I was interested to read a quote from Google’s Sr. V. P. of People Operations, Laszlo Bock, in which he stated that, ““G.P.A.’s are worthless as a criteria for hiring, and test scores are worthless . . . We found that they don’t predict anything.” That’s exactly what I have found over the years when we were helping to improve failing hiring processes. Companies get stuck in urban myths about what predicts success but seldom stop to assess those criteria.
Chipotle Mexican Grill’s CEO, Monty Moran, also made headlines when he stated that, ““We don’t care about experience very much. In fact, I think experience at another fast food restaurant is as likely to be a negative as it is to be a positive. We look for people who possess certain qualities that you can’t teach.”
So what do these innovative, high-growth, much-admired companies use as the criteria to select talent for critical roles?
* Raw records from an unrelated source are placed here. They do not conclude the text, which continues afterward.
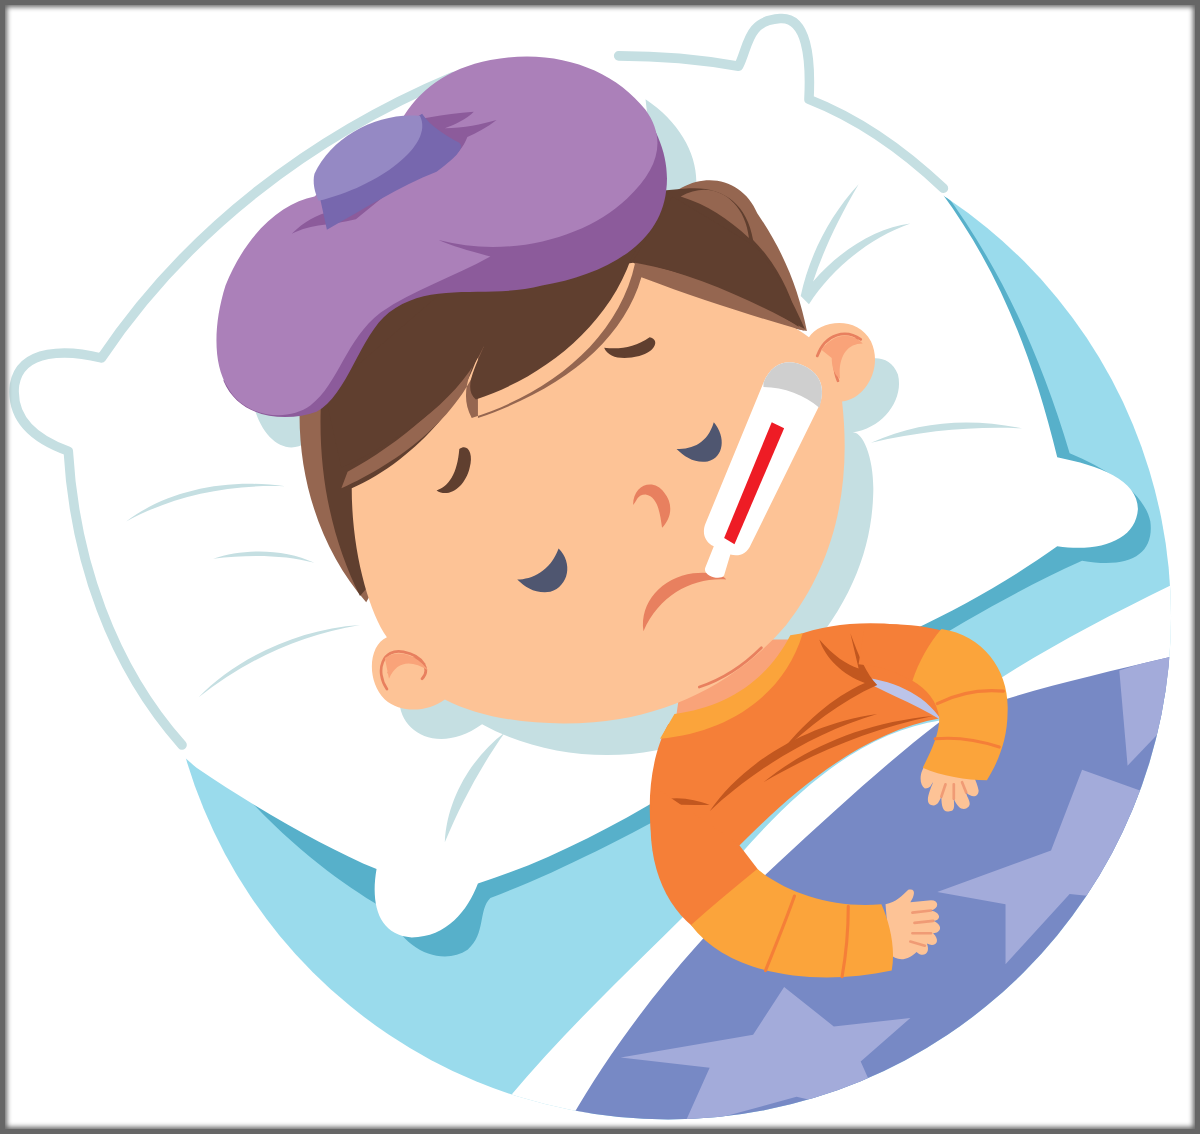
<!DOCTYPE html>
<html lang="en">
<head>
<meta charset="utf-8">
<title>Sick day in bed</title>
<style>
:root{
  --paper:#fff; --frame:#666;
  --sheet:#9adbec; --sheet-shade:#57b0ca;
  --pillow:#fff; --pillow-line:#c5dfe2;
  --blanket:#7789c5; --star:#a3abda;
  --skin:#fdc396; --skin-line:#e8805f; --skin-shade:#f9a379;
  --hair:#603f2f; --hair-shade:#956650;
  --bag:#ab80b9; --bag-shade:#8c5b9b; --cap-top:#9589c4; --cap-side:#7767ae;
  --shirt:#f57f38; --cuff:#fba43b; --fold:#c2571f; --lilac:#bcc4e9;
  --eye:#4f5670; --mercury:#ee1c25; --metal:#cfcfcf;
}
*{box-sizing:border-box}
html,body{margin:0;padding:0;overflow:hidden;background:var(--paper)}
.canvas{position:relative;width:1200px;height:1134px;overflow:hidden;background:var(--paper)}
.canvas svg{display:block;width:1200px;height:1134px}
.frame{position:absolute;inset:0;border:5px solid var(--frame);box-shadow:inset 0 0 5px 2px var(--frame)}
.line{fill:none;stroke-linecap:round;stroke-linejoin:round}
.sheet{fill:var(--sheet)} .sheet-shade{fill:var(--sheet-shade)}
.pillow{fill:var(--pillow)} .pillow-shade{fill:var(--pillow-line)}
.pillow-edge{stroke:var(--pillow-line);stroke-width:4.6}
.blanket{fill:var(--blanket)} .star{fill:var(--star)}
.skin{fill:var(--skin)} .skin-shade{fill:var(--skin-shade)}
.skin-mark{fill:var(--skin-line)} .skin-line{stroke:var(--skin-line);stroke-width:1.3}
.hair{fill:var(--hair)} .hair-shade{fill:var(--hair-shade)}
.bag{fill:var(--bag)} .bag-shade{fill:var(--bag-shade)} .cap-top{fill:var(--cap-top)} .cap-side{fill:var(--cap-side)}
.shirt{fill:var(--shirt)} .cuff{fill:var(--cuff)} .fold{fill:var(--fold)}
.seam{stroke:var(--shirt);stroke-width:1.5}
.eye{fill:var(--eye)}
</style>
</head>
<body>
<main class="canvas">
<svg viewBox="0 0 580 548" preserveAspectRatio="none" role="img" aria-label="A boy with a fever lies in bed with an ice bag on his head and a thermometer in his mouth">
  <defs>
    <clipPath id="bed-circle"><circle cx="323" cy="298" r="243"/></clipPath>
    <path id="blanket-shape" d="M274 544C300 498 335 455 376 417C402 393 428 369 454 349C492 334 530 326 580 314L580 548Z"/>
    <clipPath id="blanket-clip"><use href="#blanket-shape"/></clipPath>
    <path id="crease" d="M0 0C20 -15 48 -21 77 -17C48 -18 22 -12 0 0Z"/>
  </defs>

  <g id="sheet" clip-path="url(#bed-circle)">
    <rect class="sheet" x="70" y="50" width="510" height="495"/>
    <path class="sheet-shade" d="M120 386C146 414 170 430 187 440C195 460 214 467 226 459C235 451 231 440 237 434C268 422 296 408 340 384L340 340Z"/>
    <path class="sheet-shade" d="M456 92C484 130 503 172 517 219C536 227 553 238 556 252C558 268 546 275 523 271C496 283 470 298 440 316L420 290Z"/>
  </g>

  <g id="pillow">
    <path class="pillow" d="M95 371C126 392 158 410 182 420C179 437 183 452 199 453C216 453 226 440 231 427C262 417 292 402 322 384L440 305C466 293 490 279 511 264C532 267 549 261 550 246C550 232 531 225 511 221C499 172 483 131 455 93C436 72 414 57 391 48C392 28 390 8 377 9C361 10 362 22 357 32C310 27 270 25 240 28C170 55 96 107 49 172C33 169 10 168 7 186C5 205 20 212 33 217C33 280 60 342 95 371Z"/>
    <path class="line pillow-edge" d="M88 360C54 322 36 270 33 218C19 213 5 204 7 186C10 168 33 169 49 173C90 112 150 66 219 37M299 27C320 27 340 29 357 32C362 22 361 10 377 9C390 8 392 28 391 48C414 57 436 72 456 91"/>
    <g class="pillow-shade">
      <use href="#crease" transform="translate(61 252)"/>
      <path d="M103 270C118 265 137 265 152 272C137 268 120 268 103 270Z"/>
      <path d="M96 337C113 319 143 304 174 302C144 307 119 319 96 337Z"/>
      <path d="M215 407C216 386 228 366 244 354C232 371 223 388 215 407Z"/>
      <path d="M387 143C391 124 401 104 415 89C405 106 398 121 393 136C407 120 424 110 440 108C420 115 402 130 391 147Z"/>
      <path d="M421 214C445 203 470 202 494 207C470 206 447 208 421 214Z"/>
      <path d="M121 188C124 211 137 221 148 214L162 190ZM312 48C330 60 339 78 336 94L318 100Z"/>
      <path d="M193 338C193 354 212 365 233 350C264 367 307 370 338 356L388 318C411 292 421 266 422 240C423 222 417 208 412 209C427 207 437 193 434 181C431 173 424 172 418 174L360 240L220 325Z"/>
    </g>
  </g>

  <g id="torso">
    <path class="skin-shade" d="M328 338C345 330 360 321 370 309L388 309C376 331 352 345 326 352Z"/>
    <path class="shirt" d="M323 350C314 366 312 391 316 410C325 425 345 420 358 408C382 384 415 354 455 347L448 304C424 299 401 301 385 307C372 334 350 347 323 350Z"/>
    <path class="cuff" d="M326 345C350 342 370 330 382 307L388 306C379 336 352 354 319 357Z"/>
    <path d="M414 327C430 328 447 335 455 348C440 339 426 334 414 327Z" fill="var(--lilac)"/>
    <g class="fold">
      <path d="M343 392C358 370 388 350 424 345C393 354 363 373 343 392Z"/>
      <path d="M369 378C390 361 418 349 451 346C421 352 393 364 369 378Z"/>
      <path d="M376 365C388 350 402 337 418 330C407 326 399 318 396 309C403 317 409 321 415 323L411 306C415 317 419 326 424 331C406 339 391 351 376 365Z"/>
      <path d="M316 388C325 384 335 386 343 389C334 389 325 389 316 388Z"/>
    </g>
  </g>

  <g id="head">
    <path class="hair-shade" d="M145 193C143 230 155 266 177 291L200 250L190 180ZM316 102C334 80 358 84 366 103C379 122 386 140 390 160L340 150Z"/>
    <path class="hair" d="M155 198C154 234 162 264 174 288L215 240L330 150L386 158C383 142 375 127 364 116C361 98 349 90 333 91L230 100L158 180Z"/>
    <path class="hair-shade" d="M329 95C344 86 360 96 362 115C352 106 342 99 329 95Z"/>
    <path class="skin" d="M170 236C170 266 178 295 187 308C178 312 177 329 186 338C194 345 207 344 215 338C234 348 262 351 287 349C324 346 357 329 380 302C402 274 412 238 407 194C418 193 427 178 421 165C414 152 396 155 391 163C371 148 339 142 306 127C284 129 244 160 232 165C230 188 202 222 170 236Z"/>
    <path class="hair-shade" d="M168 228C193 214 220 193 231 168L234 167C226 200 192 224 165 236ZM231 170C227 181 222 191 228 202C266 190 299 164 307 127C344 134 369 146 389 160C365 153 339 145 310 134C301 165 272 188 231 202Z"/>
    <path class="hair" d="M157 190L165 226C198 211 224 190 234 167C229 179 224 188 230 193C261 183 293 159 305 125L320 98L250 110Z"/>
    <path class="hair" d="M306 126C338 133 367 147 389 159C382 143 374 129 365 119L325 95Z"/>
    <path class="line skin-line" d="M187 333C181 324 185 313 195 315C205 317 208 324 204 328M188 325C191 318 200 316 205 321M395 172C399 161 409 159 416 164M414 164C405 166 401 174 405 184M338 332C350 328 360 321 368 313"/>
    <path class="skin-shade" d="M186 318C193 313 202 317 207 324C199 319 192 319 188 328ZM397 169C404 160 412 161 417 166C409 166 405 173 406 183C403 181 402 177 402 173Z"/>
    <g class="hair">
      <path d="M211 237C217 235 221 229 222 217C226 214 229 219 227 226C225 235 217 241 211 237Z"/>
      <path d="M292 168C299 169 307 168 314 163C319 164 317 170 309 172C301 174 294 173 292 168Z"/>
    </g>
    <g class="eye">
      <path d="M250 280C257 280 266 276 270 265C277 272 275 283 266 286C259 287 254 284 250 280Z"/>
      <path d="M327 217C335 217 342 214 345 204C351 211 350 221 342 223C336 224 331 221 327 217Z"/>
    </g>
    <g class="skin-mark">
      <path d="M306 244C306 234 316 231 321 238C326 244 324 251 320 255C319 248 318 240 312 239C308 239 308 242 306 244Z"/>
      <path d="M311 305C309 291 320 279 335 277C344 276 350 278 351 280C335 279 319 287 311 305Z"/>
    </g>
  </g>

  <g id="thermometer">
    <path d="M369 185C373 175 381 173 389 177C397 181 399 188 396 196L363 263C361 268 357 269 353 268L350 278C348 281 339 278 341 274L345 264C341 262 339 258 341 253Z" fill="var(--paper)"/>
    <path d="M369 185C373 175 381 173 389 177C397 181 399 188 396 197C389 191 379 187 369 187Z" fill="var(--metal)"/>
    <path d="M373 204L379 207L355 263L350 260Z" fill="var(--mercury)"/>
  </g>

  <g id="ice-bag">
    <path class="bag-shade" d="M108 184C116 203 139 204 153 199C168 191 174 162 188 151C209 135 235 145 262 138C291 133 319 119 322 92C324 77 318 61 306 48L220 70L130 130Z"/>
    <path class="bag" d="M152 95C136 98 119 113 109 138C103 157 103 176 110 187C118 202 139 204 150 196C164 185 167 164 184 151C200 140 219 134 237 124C226 121 219 119 212 116C246 125 283 115 303 96C319 81 322 67 312 53C296 33 268 23 237 29C216 33 202 44 194 58Z"/>
    <path class="bag-shade" d="M189 60C201 58 214 55 229 54C225 58 220 60 215 62C224 62 233 60 240 58C231 65 220 69 208 73L226 66C222 77 211 82 199 84L172 106C160 109 151 108 141 113C147 107 153 104 160 102Z"/>
    <path class="cap-side" d="M153 88L158 111C176 101 193 90 211 83C219 77 225 72 222 69C216 66 208 61 204 55Z"/>
    <path class="cap-top" d="M152 84C160 66 183 54 203 56C210 70 183 90 154 97C152 93 151 88 152 84Z"/>
  </g>

  <g id="blanket" clip-path="url(#bed-circle)">
    <path class="pillow" d="M243 534C276 494 310 464 345 428C382 383 415 354 455 348C490 321 528 301 580 276L580 325L440 400L274 548Z"/>
    <use class="blanket" href="#blanket-shape"/>
    <g class="star" clip-path="url(#blanket-clip)">
      <path d="M379 477L403 496L440 492L416 513L428 540L385 530L330 545L343 516L300 511L364 500Z"/>
      <path d="M523 372L551 382L560 380L548 418L556 436L517 432L486 466L486 437L453 431L508 411Z"/>
      <path d="M541 324L545 370L566 348L566 316Z"/>
    </g>
  </g>

  <g id="lower-arm">
    <path class="skin" d="M428 437C433 436 436 433 439 430C443 429 442 433 440 436L450 435C454 435 454 439 450 440C455 441 455 445 451 445C456 447 455 451 451 451C455 455 452 458 448 456C450 461 446 463 443 460C438 465 433 464 430 461Z"/>
    <path class="line skin-line" d="M441 441L450 440M442 446L451 445M441 451L450 451M440 455L447 457" opacity=".6"/>
    <path class="shirt" d="M316 380C311 410 318 434 335 448L367 421L357 408Z"/>
    <path class="cuff" d="M334 447C352 471 393 477 431 469C433 458 430 446 426 437C403 439 381 432 366 420C355 429 344 438 334 447Z"/>
    <path class="line seam" d="M370 469C374 459 379 447 384 433M407 472C409 461 410 449 410 438"/>
  </g>

  <g id="upper-arm">
    <path class="skin" d="M449 368C444 372 444 379 447 381C450 381 450 379 451 378C449 383 447 388 450 389C453 390 454 387 455 385C455 390 456 393 459 392C462 392 461 388 461 386C463 391 466 392 468 390C470 388 467 385 467 383C470 386 473 385 473 382C472 377 470 374 468 371Z"/>
    <path class="line skin-line" d="M455 385L457 379M461 386L461 379M467 383L465 378" opacity=".6"/>
    <path class="shirt" d="M418 302C434 301 446 302 456 305L442 330C435 325 426 322 415 321Z"/>
    <path class="cuff" d="M455 304C476 307 488 325 487 344C487 358 482 369 477 377C467 377 455 375 446 371C450 363 454 355 454 347C453 339 448 333 441 329C444 320 449 311 455 304Z"/>
    <path class="line seam" d="M453 340C463 335 474 333 485 334M452 357C463 356 474 358 483 361"/>
  </g>
</svg>
<div class="frame"></div>
</main>
</body>
</html>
As you read deeper into the articles, you find that they both focus on the ability to learn and competencies that are related more to future potential versus short term performance. Googles Bock indicated that, “the No. 1 thing we look for is general cognitive ability, and it’s not I.Q. It’s learning ability. It’s the ability to process on the fly. It’s the ability to pull together disparate bits of information.” Mr. Moran acknowledged that new hires with little QSR experience may make more mistakes initially but learning agile people quickly learn form the mistakes, don’t repeat them and eventually come up with better ideas.
Assessing learning ability does not require a capability akin to conducting a Vulcan Mind Meld. When I visited Google headquarters last year, our People Operations host described how they have chucked everything in favor of behavior-based interviews. They typically use five validated, structured interviews with the fifth being solely an opportunity to train new interviewers – the results are not considered. Beyond learning ability, Google’s interviews also look for behavioral examples of competencies such as Emergent Leadership (the ability to take the lead when needed in a team situation not whether you were the captain of the cheerleading squad), Ownership and Humility (being willing to step up and help solve a problem but also step back and consider the ideas of others) and Collaboration.
Google is one the worlds most admired companies. Analysts have attributed some of Chipotle’s success to its unique culture that is created and reinforced through its hiring and promotion process. But try to convince an engineering-based company that GPA’s are worthless! That’s a urban myth that’s hard to crack. I’m glad the issue is getting some popular press.